In the fourth in our Working for young adults series, we turn our attention to the most important group that we help. Businesses. If you’re confused or surprised, you should be, you might be thinking –
“But Tim, everything you’ve shared has been about the young adults and the work we do for them?” And, as we say in coaching circles – that’s a good challenge. Yes, unquestionably our mission is to support young people, but we can’t do that unless we’re a commercially viable organisation. And, we can’t do that unless we solve real problems that businesses are willing to pay for.
Working for private sector organisations has seen us redevelop the way we work. Before we did that though, we needed to understand the real nature of the challenges businesses are facing. I had the pleasure of speaking with HR leaders, graduate recruiters, apprentice coordinators as well as my peers in the Learning and Development community.
Getting the perspective from 30 businesses; some large, some small, helped evolve our thinking about how best to support the hiring process and the nurturing of their young talent.
What really struck me was, despite the different sectors, scale and geographic location of the businesses I spoke to, three key themes kept coming the surface.
The Search For Meaning
Young people what to make a difference and they want to feel that what they do matters. In short, they want to be connected to a mission.
The Need for human support
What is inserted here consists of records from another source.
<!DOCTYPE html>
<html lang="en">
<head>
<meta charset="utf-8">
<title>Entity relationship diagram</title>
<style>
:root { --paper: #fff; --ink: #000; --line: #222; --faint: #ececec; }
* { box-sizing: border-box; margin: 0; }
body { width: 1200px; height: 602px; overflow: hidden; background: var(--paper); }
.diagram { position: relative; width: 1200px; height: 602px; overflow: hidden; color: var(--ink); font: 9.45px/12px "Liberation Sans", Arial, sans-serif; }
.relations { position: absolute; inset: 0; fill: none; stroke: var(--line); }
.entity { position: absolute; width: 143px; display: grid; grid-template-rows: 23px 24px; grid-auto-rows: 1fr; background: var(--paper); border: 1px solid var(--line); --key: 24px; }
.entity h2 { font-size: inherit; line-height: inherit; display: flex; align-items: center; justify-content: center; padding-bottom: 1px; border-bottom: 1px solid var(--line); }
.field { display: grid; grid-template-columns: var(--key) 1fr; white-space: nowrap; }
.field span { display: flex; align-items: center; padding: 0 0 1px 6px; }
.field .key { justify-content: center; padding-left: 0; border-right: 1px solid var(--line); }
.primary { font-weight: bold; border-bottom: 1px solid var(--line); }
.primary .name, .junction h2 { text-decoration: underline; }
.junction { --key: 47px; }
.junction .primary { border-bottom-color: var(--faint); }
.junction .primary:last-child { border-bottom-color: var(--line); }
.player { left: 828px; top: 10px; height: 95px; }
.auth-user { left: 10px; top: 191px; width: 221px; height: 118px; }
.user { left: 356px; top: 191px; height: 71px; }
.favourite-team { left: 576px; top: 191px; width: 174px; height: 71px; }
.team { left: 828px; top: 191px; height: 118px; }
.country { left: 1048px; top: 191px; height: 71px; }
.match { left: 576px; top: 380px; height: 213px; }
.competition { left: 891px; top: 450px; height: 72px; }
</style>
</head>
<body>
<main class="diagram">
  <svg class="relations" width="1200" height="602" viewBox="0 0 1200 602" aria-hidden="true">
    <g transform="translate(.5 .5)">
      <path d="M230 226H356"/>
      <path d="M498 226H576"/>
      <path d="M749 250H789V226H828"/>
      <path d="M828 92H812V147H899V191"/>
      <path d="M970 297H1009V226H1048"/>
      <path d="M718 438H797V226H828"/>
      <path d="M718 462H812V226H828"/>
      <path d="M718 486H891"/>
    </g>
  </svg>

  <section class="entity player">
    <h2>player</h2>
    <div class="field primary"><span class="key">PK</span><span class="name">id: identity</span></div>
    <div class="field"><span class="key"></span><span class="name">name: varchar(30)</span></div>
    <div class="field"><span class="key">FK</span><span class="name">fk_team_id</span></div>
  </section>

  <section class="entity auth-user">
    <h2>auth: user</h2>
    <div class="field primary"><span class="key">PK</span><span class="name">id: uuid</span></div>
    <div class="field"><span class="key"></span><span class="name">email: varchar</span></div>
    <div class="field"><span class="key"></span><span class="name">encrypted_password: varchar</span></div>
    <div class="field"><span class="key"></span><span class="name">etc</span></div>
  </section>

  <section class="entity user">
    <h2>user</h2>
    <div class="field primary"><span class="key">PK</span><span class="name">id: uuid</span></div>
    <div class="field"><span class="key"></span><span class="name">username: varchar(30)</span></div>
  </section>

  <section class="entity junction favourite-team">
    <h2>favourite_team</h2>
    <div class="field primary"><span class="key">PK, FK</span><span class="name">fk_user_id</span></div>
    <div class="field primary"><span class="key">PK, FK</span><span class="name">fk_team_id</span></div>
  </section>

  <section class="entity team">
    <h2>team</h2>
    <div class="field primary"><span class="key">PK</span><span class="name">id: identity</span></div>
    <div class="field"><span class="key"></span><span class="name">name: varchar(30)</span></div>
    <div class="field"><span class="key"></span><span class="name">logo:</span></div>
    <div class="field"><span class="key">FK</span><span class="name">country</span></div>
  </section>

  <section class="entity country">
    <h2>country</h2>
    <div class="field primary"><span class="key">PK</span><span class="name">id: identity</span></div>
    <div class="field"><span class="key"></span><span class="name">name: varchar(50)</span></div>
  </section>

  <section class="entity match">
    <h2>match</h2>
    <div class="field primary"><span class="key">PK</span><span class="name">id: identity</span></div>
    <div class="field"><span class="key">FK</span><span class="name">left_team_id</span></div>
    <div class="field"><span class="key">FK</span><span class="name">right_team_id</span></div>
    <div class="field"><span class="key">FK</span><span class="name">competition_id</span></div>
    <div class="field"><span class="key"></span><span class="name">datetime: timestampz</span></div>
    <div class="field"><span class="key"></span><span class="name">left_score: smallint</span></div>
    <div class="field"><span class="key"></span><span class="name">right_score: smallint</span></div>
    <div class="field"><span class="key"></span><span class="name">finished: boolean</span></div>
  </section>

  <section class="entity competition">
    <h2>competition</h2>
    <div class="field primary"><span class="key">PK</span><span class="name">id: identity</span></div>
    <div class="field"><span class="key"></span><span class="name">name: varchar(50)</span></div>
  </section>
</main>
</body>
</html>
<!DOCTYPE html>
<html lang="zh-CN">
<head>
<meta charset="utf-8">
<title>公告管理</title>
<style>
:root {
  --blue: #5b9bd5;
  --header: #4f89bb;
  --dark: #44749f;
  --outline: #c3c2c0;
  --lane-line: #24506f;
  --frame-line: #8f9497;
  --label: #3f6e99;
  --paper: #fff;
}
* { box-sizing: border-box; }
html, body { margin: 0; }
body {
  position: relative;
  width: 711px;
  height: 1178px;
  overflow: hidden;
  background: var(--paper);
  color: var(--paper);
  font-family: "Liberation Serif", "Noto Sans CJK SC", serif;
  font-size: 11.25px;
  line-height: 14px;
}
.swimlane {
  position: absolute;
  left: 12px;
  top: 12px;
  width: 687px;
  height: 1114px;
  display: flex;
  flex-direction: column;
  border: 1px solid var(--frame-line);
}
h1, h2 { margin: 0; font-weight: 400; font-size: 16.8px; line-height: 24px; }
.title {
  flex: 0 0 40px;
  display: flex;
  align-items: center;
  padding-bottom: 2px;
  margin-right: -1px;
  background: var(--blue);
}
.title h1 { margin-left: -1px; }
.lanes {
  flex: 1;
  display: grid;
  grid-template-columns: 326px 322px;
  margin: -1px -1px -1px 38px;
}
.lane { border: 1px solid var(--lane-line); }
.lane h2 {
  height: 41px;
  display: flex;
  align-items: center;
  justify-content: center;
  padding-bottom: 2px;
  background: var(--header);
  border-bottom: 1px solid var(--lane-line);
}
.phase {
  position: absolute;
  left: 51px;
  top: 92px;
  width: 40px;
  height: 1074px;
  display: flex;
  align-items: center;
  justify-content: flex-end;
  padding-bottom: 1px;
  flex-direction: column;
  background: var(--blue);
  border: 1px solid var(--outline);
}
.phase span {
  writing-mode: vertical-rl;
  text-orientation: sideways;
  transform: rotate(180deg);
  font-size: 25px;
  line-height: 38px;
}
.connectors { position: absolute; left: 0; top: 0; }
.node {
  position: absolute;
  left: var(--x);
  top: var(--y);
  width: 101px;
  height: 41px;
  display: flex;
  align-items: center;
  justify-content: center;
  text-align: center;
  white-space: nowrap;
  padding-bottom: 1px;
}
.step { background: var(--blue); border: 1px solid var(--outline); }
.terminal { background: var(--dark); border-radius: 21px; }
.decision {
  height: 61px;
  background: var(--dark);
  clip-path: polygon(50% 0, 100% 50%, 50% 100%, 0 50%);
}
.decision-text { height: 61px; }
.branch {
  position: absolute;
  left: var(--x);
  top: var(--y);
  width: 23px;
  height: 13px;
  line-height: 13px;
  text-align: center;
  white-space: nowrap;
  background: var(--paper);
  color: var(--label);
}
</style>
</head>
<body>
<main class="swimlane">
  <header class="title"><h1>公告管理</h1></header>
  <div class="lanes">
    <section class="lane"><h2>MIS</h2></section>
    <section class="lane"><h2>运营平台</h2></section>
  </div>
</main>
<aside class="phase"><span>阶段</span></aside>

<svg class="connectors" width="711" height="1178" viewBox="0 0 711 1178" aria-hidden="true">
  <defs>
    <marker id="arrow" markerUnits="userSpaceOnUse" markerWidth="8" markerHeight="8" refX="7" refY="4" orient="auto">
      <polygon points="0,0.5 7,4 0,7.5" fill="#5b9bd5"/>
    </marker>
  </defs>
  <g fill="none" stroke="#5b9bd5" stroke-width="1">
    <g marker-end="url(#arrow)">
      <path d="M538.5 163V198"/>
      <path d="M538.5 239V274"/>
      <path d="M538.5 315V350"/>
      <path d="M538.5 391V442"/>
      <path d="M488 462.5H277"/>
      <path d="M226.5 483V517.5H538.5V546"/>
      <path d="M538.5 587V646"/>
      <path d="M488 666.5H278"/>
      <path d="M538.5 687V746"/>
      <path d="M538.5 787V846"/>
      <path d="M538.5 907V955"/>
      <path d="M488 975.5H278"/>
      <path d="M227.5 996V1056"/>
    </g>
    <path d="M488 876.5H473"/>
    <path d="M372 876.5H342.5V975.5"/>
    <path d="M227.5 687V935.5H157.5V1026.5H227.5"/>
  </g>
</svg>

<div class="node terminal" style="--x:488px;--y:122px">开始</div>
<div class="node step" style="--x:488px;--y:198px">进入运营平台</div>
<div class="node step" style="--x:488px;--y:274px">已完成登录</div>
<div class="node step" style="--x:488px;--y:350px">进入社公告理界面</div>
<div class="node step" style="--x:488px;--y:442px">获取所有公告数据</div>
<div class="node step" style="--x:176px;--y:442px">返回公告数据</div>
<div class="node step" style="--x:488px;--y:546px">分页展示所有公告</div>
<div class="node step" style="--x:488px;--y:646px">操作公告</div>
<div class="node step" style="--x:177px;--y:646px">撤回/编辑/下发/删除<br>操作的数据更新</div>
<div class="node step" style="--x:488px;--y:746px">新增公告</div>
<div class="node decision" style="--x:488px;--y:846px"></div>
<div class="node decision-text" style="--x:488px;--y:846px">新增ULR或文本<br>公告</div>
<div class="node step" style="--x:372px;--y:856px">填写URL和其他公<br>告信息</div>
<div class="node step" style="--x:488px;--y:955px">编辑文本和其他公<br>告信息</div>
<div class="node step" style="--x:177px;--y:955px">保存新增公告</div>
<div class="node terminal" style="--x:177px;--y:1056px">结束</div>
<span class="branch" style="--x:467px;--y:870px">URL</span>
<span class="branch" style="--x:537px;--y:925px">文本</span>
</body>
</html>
We can’t have a ‘sink or swim’ mentality. Anybody that joins an organisation needs support. That’s even more paramount in the case of young people entering the world of work for the very first time or early in their career. And that support absolutely needs to be human. An employees handbook is not enough!
This was the most consistent theme to emerge. Young people don’t want to be herded down a development path. They want and need to be able to shape their learning & development experience.
The insights from those individuals have helped us create a clearer picture of how we fit into the story of a young person joining an organisation for the first time.
Our first commercial pilot with Thorntons Investments in Dundee has given us the opportunity to put the theory into practice and the feedback has been positive. The model we’ve built works and we’ll continue to learn and tweak our approach as necessary. We have to make sure we deliver real value, not just for the young person being coached, but for the business that invests in them.
But what exactly does ‘delivering value’ look like for these commercial organisations? What are the real benefits to the employer?
The Four Ways We Support Businesses
Dissatisfied and disengaged employees don’t tend to hang around long. The promise of a decent pension and benefits doesn’t have as big an impact on a young person who can’t quite comprehend the thought of retirement. Companies invest huge amounts of money on graduate recruitment, money that is wasted if too many young people abandon ship too early.
Coaching helps young people map out their own path within the organisation and gives them a purpose to stay for.
“They’re just not ready?” It’s a common thing we hear from employers. While the young person might have a hugely impressive academic record that doesn’t necessarily mean that they’re equipped and ready to contribute to the success of their employer. The journey from education to employment is tough.
Coaching development helps plug some of the key soft skills gaps and make the transition as painless as possible – for all parties.
It can be hard for us to recall our first day in the World of work. For some, the time has fogged our memory, for others, it was no big deal. But, for some those early days were filled with anxiety. Young people have much more aware of their own mental health. Organisations have a responsibility to support their team.
Coaching development helps young people to understand themselves better so that they are better equipped to cope with the ups and downs of working life.
Not every young person is going to be a high flyer, superstar performer. But, more than ever organisations need to be able to identify those that want to progress as early as they possibly can. And, when they do identify them, they need to be able to show a clear progression path for getting to where they want to be.
Coaching can play a pivotal role in shaping the young person’s understanding of what it is that they really want.
Our role is to help the leaders of organisations have a more engaged young workforce that delivers as much value to the business as they possibly can. We’re not replacing or competing with your own programmes, we’re here to add to the great work that you already do. Our experience is that together we can be stronger.